Some of you noticed that I deleted a post I wrote last weekend.
I had wanted to share something going on in our lives -- from Ben's perspective -- without getting into a lot of detail.
But because I felt compelled to respond to comments, I wrote more than I was comfortable with. I felt I had to defend my choices.
It got me thinking about how there is no one "right" way to parent a child -- with or without disabilities. Our children and families are too unique to benefit from cookie-cutter solutions.
But sometimes within the parenting community -- and within the special-needs community in particular -- we make judgements about other parents' choices and decisions. We take black and white positions and say there is only one way to parent, and if you're not doing it this way, you're not doing what's best for your kid. Maybe it's breastfeeding, or the language you use to describe disability, or maybe it's about inclusion, schooling, the amount and type of therapy you've got for your child, or where your adult son or daughter lives.
There are so many issues that can divide us, make us feel inadequate, when what we really need is support.
It helps to remember that we can never fully know another parent's or family's reality.
"Even when I think I understand what it's like to be a parent of special-needs children, I can only walk in my shoes, on my mountain and explain my view from here" wrote daddy blogger Tim Gort on Hopeful Parents last week

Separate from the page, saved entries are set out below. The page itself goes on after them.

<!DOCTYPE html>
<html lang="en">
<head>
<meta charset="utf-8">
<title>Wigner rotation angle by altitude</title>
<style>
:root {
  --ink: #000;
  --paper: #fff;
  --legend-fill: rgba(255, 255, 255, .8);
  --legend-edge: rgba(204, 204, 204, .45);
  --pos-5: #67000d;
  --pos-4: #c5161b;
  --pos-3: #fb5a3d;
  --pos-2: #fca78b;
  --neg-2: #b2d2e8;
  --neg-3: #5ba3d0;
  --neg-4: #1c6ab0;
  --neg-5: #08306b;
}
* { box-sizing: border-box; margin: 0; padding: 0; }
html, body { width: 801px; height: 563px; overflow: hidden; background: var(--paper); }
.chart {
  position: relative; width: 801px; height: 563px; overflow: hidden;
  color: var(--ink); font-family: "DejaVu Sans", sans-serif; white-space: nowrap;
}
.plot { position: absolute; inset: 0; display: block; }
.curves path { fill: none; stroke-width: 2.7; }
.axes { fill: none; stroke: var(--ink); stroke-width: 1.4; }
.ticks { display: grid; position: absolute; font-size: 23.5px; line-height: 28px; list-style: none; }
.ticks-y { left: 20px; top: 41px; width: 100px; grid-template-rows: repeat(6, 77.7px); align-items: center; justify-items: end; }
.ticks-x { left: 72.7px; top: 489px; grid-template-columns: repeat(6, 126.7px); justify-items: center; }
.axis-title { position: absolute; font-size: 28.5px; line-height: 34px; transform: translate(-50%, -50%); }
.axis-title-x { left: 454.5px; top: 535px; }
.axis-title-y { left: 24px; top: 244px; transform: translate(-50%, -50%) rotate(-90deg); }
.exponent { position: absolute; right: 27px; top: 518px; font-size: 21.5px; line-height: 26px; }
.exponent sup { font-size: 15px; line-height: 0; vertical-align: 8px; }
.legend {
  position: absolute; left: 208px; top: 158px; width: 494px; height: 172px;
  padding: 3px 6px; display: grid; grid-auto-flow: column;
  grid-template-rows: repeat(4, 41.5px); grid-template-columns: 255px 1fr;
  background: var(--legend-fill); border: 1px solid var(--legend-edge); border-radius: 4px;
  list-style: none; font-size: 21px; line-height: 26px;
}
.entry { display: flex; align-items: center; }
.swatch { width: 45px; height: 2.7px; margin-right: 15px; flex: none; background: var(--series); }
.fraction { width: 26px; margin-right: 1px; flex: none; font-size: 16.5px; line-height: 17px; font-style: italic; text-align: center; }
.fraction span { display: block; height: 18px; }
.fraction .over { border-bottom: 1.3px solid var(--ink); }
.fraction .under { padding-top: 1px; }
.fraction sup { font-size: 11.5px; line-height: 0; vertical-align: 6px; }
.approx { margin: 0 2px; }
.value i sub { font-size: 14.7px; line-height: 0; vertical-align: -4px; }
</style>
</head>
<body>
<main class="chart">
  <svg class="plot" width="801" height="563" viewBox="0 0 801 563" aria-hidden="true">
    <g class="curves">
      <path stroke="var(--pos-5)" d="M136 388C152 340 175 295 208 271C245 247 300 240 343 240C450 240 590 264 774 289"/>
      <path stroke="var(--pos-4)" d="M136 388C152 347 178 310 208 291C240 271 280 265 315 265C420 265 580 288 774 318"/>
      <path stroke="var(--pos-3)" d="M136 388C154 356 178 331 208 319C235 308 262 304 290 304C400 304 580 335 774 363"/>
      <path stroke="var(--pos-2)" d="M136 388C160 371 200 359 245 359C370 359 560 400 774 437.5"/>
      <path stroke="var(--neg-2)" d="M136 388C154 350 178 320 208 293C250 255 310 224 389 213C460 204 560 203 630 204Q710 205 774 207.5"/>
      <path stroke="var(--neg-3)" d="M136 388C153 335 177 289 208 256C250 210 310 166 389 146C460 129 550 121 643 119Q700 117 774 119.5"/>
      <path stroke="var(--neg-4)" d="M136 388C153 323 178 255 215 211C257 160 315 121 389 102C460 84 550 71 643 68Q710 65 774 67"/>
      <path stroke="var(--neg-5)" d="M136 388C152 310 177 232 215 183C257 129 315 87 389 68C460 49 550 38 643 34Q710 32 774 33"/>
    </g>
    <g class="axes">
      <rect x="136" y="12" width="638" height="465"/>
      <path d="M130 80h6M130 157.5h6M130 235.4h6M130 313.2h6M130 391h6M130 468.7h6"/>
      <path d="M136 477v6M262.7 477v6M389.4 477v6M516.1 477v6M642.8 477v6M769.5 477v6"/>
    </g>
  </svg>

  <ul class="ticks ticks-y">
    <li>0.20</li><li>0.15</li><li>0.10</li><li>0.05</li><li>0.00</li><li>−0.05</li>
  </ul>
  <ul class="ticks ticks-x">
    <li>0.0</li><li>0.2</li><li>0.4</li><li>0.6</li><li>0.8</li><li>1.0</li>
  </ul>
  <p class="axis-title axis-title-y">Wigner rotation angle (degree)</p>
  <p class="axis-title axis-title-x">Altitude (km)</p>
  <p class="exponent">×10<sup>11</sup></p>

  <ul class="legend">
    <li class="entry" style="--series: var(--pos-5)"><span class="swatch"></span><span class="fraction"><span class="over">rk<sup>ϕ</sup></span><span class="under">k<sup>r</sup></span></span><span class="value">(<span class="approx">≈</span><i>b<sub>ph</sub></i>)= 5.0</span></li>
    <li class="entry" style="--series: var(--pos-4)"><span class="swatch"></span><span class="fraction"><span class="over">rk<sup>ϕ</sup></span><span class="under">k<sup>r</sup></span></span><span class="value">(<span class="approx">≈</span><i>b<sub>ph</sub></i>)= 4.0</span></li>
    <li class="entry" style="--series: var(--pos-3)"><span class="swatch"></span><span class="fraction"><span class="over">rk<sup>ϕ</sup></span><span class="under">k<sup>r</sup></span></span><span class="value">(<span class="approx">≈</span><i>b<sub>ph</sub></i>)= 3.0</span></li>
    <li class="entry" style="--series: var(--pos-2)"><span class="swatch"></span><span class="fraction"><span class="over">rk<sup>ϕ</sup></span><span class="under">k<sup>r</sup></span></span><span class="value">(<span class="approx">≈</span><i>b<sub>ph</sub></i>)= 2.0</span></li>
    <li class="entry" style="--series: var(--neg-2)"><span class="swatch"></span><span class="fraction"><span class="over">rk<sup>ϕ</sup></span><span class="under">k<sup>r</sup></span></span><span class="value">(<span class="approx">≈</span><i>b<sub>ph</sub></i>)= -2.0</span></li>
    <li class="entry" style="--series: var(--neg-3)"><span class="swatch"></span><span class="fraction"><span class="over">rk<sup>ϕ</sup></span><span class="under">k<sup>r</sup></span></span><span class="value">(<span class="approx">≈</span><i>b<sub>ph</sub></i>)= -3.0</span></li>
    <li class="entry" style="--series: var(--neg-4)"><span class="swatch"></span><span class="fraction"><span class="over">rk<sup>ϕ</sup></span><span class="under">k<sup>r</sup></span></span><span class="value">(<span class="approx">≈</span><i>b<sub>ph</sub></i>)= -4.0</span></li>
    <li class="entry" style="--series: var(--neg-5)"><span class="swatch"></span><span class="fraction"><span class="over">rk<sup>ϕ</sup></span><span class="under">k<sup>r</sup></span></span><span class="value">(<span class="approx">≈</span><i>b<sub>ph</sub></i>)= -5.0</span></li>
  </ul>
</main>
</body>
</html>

And as author and parent Amy Baskin writes: "Hang with people who make you feel good. Who don’t judge. Special-needs parenting is not a contest. You and your kids do the best you can."